SiNn said...

awesome post Madeleine honesly for me i want them to be pegan gods and not aliens because i dunno when i hearthe term alien i think of the awesomely horrifying alien movie and nothings pretty or sexy about that that excerpt was awesome

ty Roxanne for haven her here!

desitheblonde said...

wow hard question to answer
but they can be normal and grant
the wish of all and they can have a little horn or little broom

Madeleine Drake said...

Thanks for stopping by, Estella! That's another vote for liking the pointy ears... ;)

Madeleine Drake said...

Hi, Cories5! You know, another book that had a scifi version of fae was C.J. Cherryh's Morgaine Cycle (another one of my all-time favorite books). The fae in it are aliens, but the setting is a post-catastrophic universe where tech has devolved, so it feels like a fantasy novel. (It also has a very sweet romance in it.)

Madeleine Drake said...

Alice, It's so sweet of you to offer to send articles my way. I don't have a particular focus right now research-wise, but if you see something especially interesting about vila via JSTOR, I'd love to read it. Or if you come across any texts in the future in English that you think would be a good intro to Eastern European folklore, please feel free to contact me in email (maddydrake AT gmail DOT com).

Madeleine Drake said...

Hi, Tracey! Well, if there's anything I can do to help you get your feet wet re: reading about the Fae, please let me know. :) What do you normally read?

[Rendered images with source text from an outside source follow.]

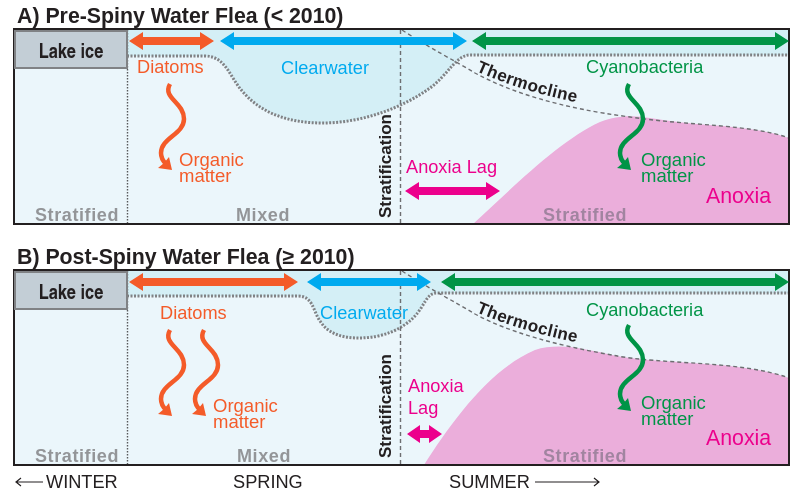
<!DOCTYPE html>
<html lang="en">
<head>
<meta charset="utf-8">
<title>Lake seasons before and after spiny water flea</title>
<style>
:root {
  --ink: #231f20;
  --water: #ebf6fb;
  --clear: #d4eff6;
  --anoxic: #ebaedb;
  --ice: #c3ced6;
  --rule: #808285;
  --muted: #939598;
  --muted-pink: #a184a0;
  --orange: #f45b29;
  --blue: #00aaef;
  --green: #009446;
  --pink: #ec008c;
}
* { box-sizing: border-box; margin: 0; padding: 0; }
body { width: 800px; height: 497px; overflow: hidden; background: #fff; color: var(--ink); font: 18.2px/20px "Liberation Sans", Arial, sans-serif; }
main { display: grid; width: 800px; height: 497px; grid-template-rows: 28px 197px 44px 197px 31px; }
h2 { align-self: end; padding-left: 17px; font-size: 21.3px; line-height: 24px; white-space: nowrap; }
.panel { position: relative; width: 800px; height: 197px; }
.panel svg { position: absolute; inset: 0; width: 800px; height: 197px; }
.label { position: absolute; white-space: nowrap; }
.matter { font-size: 18.5px; line-height: 16px; }
.lag { line-height: 22px; }
.zone { font-size: 21.3px; }
.state { font-size: 18px; font-weight: bold; letter-spacing: .6px; color: var(--muted); }
.over-anoxia { color: var(--muted-pink); }
.upright { font-size: 17px; font-weight: bold; transform: rotate(-90deg); transform-origin: 0 0; }
.ice { position: absolute; left: 14px; top: 2px; width: 114px; height: 39px; display: flex; align-items: center; justify-content: center; background: var(--ice); border: 2px solid var(--rule); font: bold 20px/20px "TeX Gyre Heros Cn", "Liberation Sans", sans-serif; }
.orange { color: var(--orange); }
.blue { color: var(--blue); }
.green { color: var(--green); }
.pink { color: var(--pink); }
svg .orange, svg .blue, svg .green, svg .pink { fill: currentColor; }
.clear { fill: var(--clear); }
.anoxic { fill: var(--anoxic); }
.depth { fill: none; stroke: var(--rule); stroke-width: 3; stroke-dasharray: 2 1.5; }
.dash { fill: none; stroke: #6d6e71; stroke-width: 1.4; stroke-dasharray: 4 3; }
.dots { stroke: #58595b; stroke-width: 1.4; stroke-dasharray: 1.5 1.5; }
.frame { fill: none; stroke: var(--ink); stroke-width: 2; }
.curved { font: bold 17px "Liberation Sans", Arial, sans-serif; letter-spacing: .4px; fill: var(--ink); }
.seasons { position: relative; }
.seasons svg { position: absolute; inset: 0; width: 800px; height: 31px; }
</style>
</head>
<body>
<main>
  <h2>A) Pre-Spiny Water Flea (&lt; 2010)</h2>
  <section class="panel">
    <svg viewBox="0 28 800 197" aria-hidden="true">
      <defs>
        <g id="sinking">
          <path d="M170 84C162 98 184 102 184 119C184 134 161 138 161 153C161 158 163 161 166 164" fill="none" stroke="currentColor" stroke-width="4.5"/>
          <polygon points="172,170 158,168 164,163 169,157" fill="currentColor"/>
        </g>
      </defs>
      <rect x="14" y="29" width="775" height="195" fill="var(--water)"/>
      <path class="clear" d="M127 29V56H205C226 56 230 78 243 92C262 114 290 123 322 123C362 123 402 108 430 88C448 75 456 55 470 55H789V29Z"/>
      <path class="anoxic" d="M473 224C510 190 560 140 600 122C620 114 638 116 650 118C700 127 750 124 789 138V224Z"/>
      <path class="depth" d="M127 56H205C226 56 230 78 243 92C262 114 290 123 322 123C362 123 402 108 430 88C448 75 456 55 470 55H789"/>
      <path class="dash" d="M402 30C430 48 455 61 475 73C510 92 560 108 630 117C690 126 750 124 789 138"/>
      <line class="dash" x1="400.5" y1="30" x2="400.5" y2="224"/>
      <line class="dots" x1="127.5" y1="30" x2="127.5" y2="224"/>
      <path id="thermocline-a" d="M476 71Q522 92 590 105" fill="none"/>
      <text class="curved"><textPath href="#thermocline-a">Thermocline</textPath></text>
      <rect class="frame" x="14" y="29" width="775" height="195"/>
      <polygon class="orange" points="129,41 143,32 143,37 200,37 200,32 214,41 200,50 200,45 143,45 143,50"/>
      <polygon class="blue" points="220,41 234,32 234,37 453,37 453,32 467,41 453,50 453,45 234,45 234,50"/>
      <polygon class="green" points="472,41 486,32 486,37 775,37 775,32 789,41 775,50 775,45 486,45 486,50"/>
      <polygon class="pink" points="405,191 419,182 419,187 486,187 486,182 500,191 486,200 486,195 419,195 419,200"/>
      <use class="orange" href="#sinking"/>
      <use class="green" href="#sinking" x="459"/>
    </svg>
    <div class="ice">Lake ice</div>
    <span class="label orange" style="left:137px;top:29px">Diatoms</span>
    <span class="label blue" style="left:281px;top:30px">Clearwater</span>
    <span class="label green" style="left:586px;top:29px">Cyanobacteria</span>
    <span class="label matter orange" style="left:179px;top:124px">Organic<br>matter</span>
    <span class="label matter green" style="left:641px;top:124px">Organic<br>matter</span>
    <span class="label pink" style="left:406px;top:129px">Anoxia Lag</span>
    <span class="label zone pink" style="left:706px;top:158px">Anoxia</span>
    <span class="label upright" style="left:376px;top:190px">Stratification</span>
    <span class="label state" style="left:35px;top:177px">Stratified</span>
    <span class="label state" style="left:236px;top:177px">Mixed</span>
    <span class="label state over-anoxia" style="left:543px;top:177px">Stratified</span>
  </section>

  <h2>B) Post-Spiny Water Flea (≥ 2010)</h2>
  <section class="panel">
    <svg viewBox="0 269 800 197" aria-hidden="true">
      <rect x="14" y="270" width="775" height="195" fill="var(--water)"/>
      <path class="clear" d="M127 270V296H298C313 296 313 311 320 321C328 334 343 338 358 338C384 338 402 329 414 317C425 306 426 293 437 293H789V270Z"/>
      <path class="anoxic" d="M424 465C452 421 490 369 535 350C560 342 588 350 612 355C660 365 740 360 789 378V465Z"/>
      <path class="depth" d="M127 296H298C313 296 313 311 320 321C328 334 343 338 358 338C384 338 402 329 414 317C425 306 426 293 437 293H789"/>
      <path class="dash" d="M402 271C430 289 455 302 475 314C510 333 560 346 612 355C660 365 740 360 789 378"/>
      <line class="dash" x1="400.5" y1="271" x2="400.5" y2="465"/>
      <line class="dots" x1="127.5" y1="271" x2="127.5" y2="465"/>
      <path id="thermocline-b" d="M476 312Q522 332 590 345" fill="none"/>
      <text class="curved"><textPath href="#thermocline-b">Thermocline</textPath></text>
      <rect class="frame" x="14" y="270" width="775" height="195"/>
      <polygon class="orange" points="129,282 143,273 143,278 284,278 284,273 298,282 284,291 284,286 143,286 143,291"/>
      <polygon class="blue" points="307,282 321,273 321,278 417,278 417,273 431,282 417,291 417,286 321,286 321,291"/>
      <polygon class="green" points="441,282 455,273 455,278 775,278 775,273 789,282 775,291 775,286 455,286 455,291"/>
      <polygon class="pink" points="407,434 420,425 420,430 429,430 429,425 442,434 429,443 429,438 420,438 420,443"/>
      <use class="orange" href="#sinking" y="246"/>
      <use class="orange" href="#sinking" x="34" y="246"/>
      <use class="green" href="#sinking" x="459" y="241"/>
    </svg>
    <div class="ice">Lake ice</div>
    <span class="label orange" style="left:160px;top:34px">Diatoms</span>
    <span class="label blue" style="left:320px;top:34px">Clearwater</span>
    <span class="label green" style="left:586px;top:31px">Cyanobacteria</span>
    <span class="label matter orange" style="left:213px;top:129px">Organic<br>matter</span>
    <span class="label matter green" style="left:641px;top:126px">Organic<br>matter</span>
    <span class="label lag pink" style="left:408px;top:106px">Anoxia<br>Lag</span>
    <span class="label zone pink" style="left:706px;top:159px">Anoxia</span>
    <span class="label upright" style="left:376px;top:189px">Stratification</span>
    <span class="label state" style="left:35px;top:177px">Stratified</span>
    <span class="label state" style="left:237px;top:177px">Mixed</span>
    <span class="label state over-anoxia" style="left:543px;top:177px">Stratified</span>
  </section>

  <footer class="seasons">
    <svg viewBox="0 466 800 31" aria-hidden="true" fill="none" stroke="var(--ink)" stroke-width="1.2">
      <path d="M43 482H17M21 478L16 482L21 486"/>
      <path d="M535 482H598M594 478L599 482L594 486"/>
    </svg>
    <span class="label" style="left:46px;top:6px">WINTER</span>
    <span class="label" style="left:233px;top:6px">SPRING</span>
    <span class="label" style="left:449px;top:6px">SUMMER</span>
  </footer>
</main>
</body>
</html>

Madeleine Drake said...

I'm glad you enjoyed the post, Edna. :) What's been your favorite paranormal/urban fantasy so far?

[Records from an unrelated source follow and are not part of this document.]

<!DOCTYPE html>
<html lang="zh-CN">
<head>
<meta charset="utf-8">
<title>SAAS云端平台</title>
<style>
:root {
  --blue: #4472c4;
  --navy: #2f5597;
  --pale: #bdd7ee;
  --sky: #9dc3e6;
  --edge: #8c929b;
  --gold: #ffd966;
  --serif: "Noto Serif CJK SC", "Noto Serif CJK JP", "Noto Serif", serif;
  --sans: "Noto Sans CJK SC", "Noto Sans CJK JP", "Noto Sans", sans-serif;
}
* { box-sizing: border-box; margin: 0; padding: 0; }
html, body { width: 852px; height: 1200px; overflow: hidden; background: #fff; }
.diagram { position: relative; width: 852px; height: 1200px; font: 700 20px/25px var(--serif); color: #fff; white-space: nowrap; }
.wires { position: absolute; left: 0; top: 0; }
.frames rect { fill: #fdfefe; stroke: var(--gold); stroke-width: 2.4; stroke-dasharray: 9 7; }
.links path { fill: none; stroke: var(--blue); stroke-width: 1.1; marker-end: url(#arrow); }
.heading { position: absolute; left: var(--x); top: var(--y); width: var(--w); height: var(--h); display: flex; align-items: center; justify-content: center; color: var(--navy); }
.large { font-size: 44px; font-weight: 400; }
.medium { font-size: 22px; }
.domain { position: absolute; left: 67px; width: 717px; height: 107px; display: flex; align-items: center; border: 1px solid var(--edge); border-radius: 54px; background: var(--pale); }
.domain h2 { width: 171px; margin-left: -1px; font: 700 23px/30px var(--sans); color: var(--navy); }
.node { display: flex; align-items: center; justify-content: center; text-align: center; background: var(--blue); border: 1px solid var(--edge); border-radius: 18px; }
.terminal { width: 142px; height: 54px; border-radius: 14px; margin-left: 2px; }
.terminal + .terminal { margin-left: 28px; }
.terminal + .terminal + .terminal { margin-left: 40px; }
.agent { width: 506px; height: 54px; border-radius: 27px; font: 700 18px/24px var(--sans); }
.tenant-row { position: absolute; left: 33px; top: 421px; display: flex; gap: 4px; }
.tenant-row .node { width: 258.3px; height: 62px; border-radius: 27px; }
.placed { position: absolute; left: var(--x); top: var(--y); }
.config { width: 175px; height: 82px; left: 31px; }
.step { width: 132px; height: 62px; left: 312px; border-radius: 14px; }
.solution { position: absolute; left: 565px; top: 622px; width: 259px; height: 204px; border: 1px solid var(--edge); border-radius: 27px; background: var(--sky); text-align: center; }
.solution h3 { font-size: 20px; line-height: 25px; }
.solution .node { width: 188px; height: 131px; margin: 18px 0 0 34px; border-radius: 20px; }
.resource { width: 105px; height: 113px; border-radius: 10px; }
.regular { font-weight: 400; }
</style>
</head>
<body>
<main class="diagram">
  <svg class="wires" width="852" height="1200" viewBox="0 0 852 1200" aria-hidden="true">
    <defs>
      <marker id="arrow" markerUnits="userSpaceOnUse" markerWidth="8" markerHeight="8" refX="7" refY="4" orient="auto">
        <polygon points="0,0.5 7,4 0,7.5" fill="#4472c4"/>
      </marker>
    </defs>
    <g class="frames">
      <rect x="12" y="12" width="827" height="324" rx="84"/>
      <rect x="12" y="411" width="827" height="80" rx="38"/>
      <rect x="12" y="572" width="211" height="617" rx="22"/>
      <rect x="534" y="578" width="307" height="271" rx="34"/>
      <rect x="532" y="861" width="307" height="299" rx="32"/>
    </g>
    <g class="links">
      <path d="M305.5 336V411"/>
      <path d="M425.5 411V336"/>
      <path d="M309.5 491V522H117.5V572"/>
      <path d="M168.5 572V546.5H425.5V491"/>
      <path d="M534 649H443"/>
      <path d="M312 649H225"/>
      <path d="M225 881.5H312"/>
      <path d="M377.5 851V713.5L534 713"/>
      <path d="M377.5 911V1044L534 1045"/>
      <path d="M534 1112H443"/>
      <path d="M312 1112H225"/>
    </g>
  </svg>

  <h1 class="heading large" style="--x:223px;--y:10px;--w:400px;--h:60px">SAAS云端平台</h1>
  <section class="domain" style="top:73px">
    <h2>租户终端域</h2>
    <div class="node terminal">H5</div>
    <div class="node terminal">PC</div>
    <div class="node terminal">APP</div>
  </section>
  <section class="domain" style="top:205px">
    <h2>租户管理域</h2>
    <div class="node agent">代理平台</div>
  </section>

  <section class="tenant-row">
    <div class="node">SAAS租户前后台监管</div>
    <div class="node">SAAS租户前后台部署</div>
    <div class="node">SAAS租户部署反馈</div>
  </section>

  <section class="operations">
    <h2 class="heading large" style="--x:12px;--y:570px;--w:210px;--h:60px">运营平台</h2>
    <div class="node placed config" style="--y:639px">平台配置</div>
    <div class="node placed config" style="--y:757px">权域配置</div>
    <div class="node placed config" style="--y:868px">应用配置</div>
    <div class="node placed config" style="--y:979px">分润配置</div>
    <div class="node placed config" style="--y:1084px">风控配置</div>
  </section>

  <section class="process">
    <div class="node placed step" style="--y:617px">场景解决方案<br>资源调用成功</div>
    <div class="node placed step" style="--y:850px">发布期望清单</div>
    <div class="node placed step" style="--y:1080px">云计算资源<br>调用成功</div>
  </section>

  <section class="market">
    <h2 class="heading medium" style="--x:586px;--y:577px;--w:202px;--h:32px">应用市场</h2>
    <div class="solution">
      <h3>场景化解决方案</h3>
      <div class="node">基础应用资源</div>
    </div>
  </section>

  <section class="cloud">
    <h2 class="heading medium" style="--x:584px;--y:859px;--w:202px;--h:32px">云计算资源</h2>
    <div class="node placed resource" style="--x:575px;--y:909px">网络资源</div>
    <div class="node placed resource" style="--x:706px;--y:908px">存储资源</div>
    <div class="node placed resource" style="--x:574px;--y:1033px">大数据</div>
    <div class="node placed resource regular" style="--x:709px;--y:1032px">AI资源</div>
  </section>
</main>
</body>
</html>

Madeleine Drake said...

Hey, chey--do you seem them as being human-like?

Madeleine Drake said...

*Waves to Michelle* Thanks for stopping by! (For anyone who likes hot contemporaries, Michelle writes delicious ones:

Madeleine Drake said...

Lea Ellen, fae being from another dimension would totally explain the time differences and other weirdness about Underhill, wouldn't it?

Madeleine Drake said...

Thank you, Stephanie! I'm so glad you enjoyed the post. I'm also glad there are so many different ways that the fae have been reimagined--each has it's own special charm, doesn't it? ;)

Madeleine Drake said...

Hi, Joder! Interesting, a vote for them to look more human, sans pointy ears. Who's your favorite pagan god?

Madeleine Drake said...

Howdy, Mary! By "fetch" do you mean a being that a witch/mage sends out on the astral plane to collect information, etc? Or were you thinking of another creature?

Madeleine Drake said...

Pam P, did you know that there's a legend about the fae once living in a couple of cities aboveground a long time ago? The legend says that the fae grew too proud and started using their powers to enslave humans. Naturally, the humans (who outnumbered the fae) got tired of being used and sacked the cities.

Madeleine Drake said...

Thanks for stopping by, Diane! All right, another vote for the terrestrial fae!

Madeleine Drake said...

Hey, SiNn! Thank you, I'm glad you enjoyed the excerpt. The Alien movies are awesomely horrifying...I was actually tricked into seeing the second one. I don't like horror movies in general, and when I was in high school my circle of friends all wanted to see it together. Since they knew I wouldn't go to a horror movie, they all decided to tell me it was science fiction. :) EEP! I went out and bought a nightlight for every socket in my room the next day!

Madeleine Drake said...

Welcome, desitheblonde! Do you like them with a horn (musical instrument)? Or do you mean that you like them horned, a la Pan?

CrystalGB said...

I like to think that they belong to the earth and they are amazing creatures.
Your book sounds great.

Pamk said...

I think of them as from this earth but not gods even though I can see the more primitives of our culture seeing them as such. I'd like to think of them as a seperate race from humans and sort of like the animal species that humans were so prolific we sort of made them extinct. or theve chosen to hide themselves from us until such time as we could live side by side which will never happen

Andrea I said...

I like to think of the fae as belonging to Earth, but not necessarily being pointy eared.

Jolene Allcock and Family said...

I have only read a few books with Fae. I would love to explore some more. I like to read of Fea that are beautiful and somewhat magical. Maybe the evil ones could be pointy eared and Alien looking :)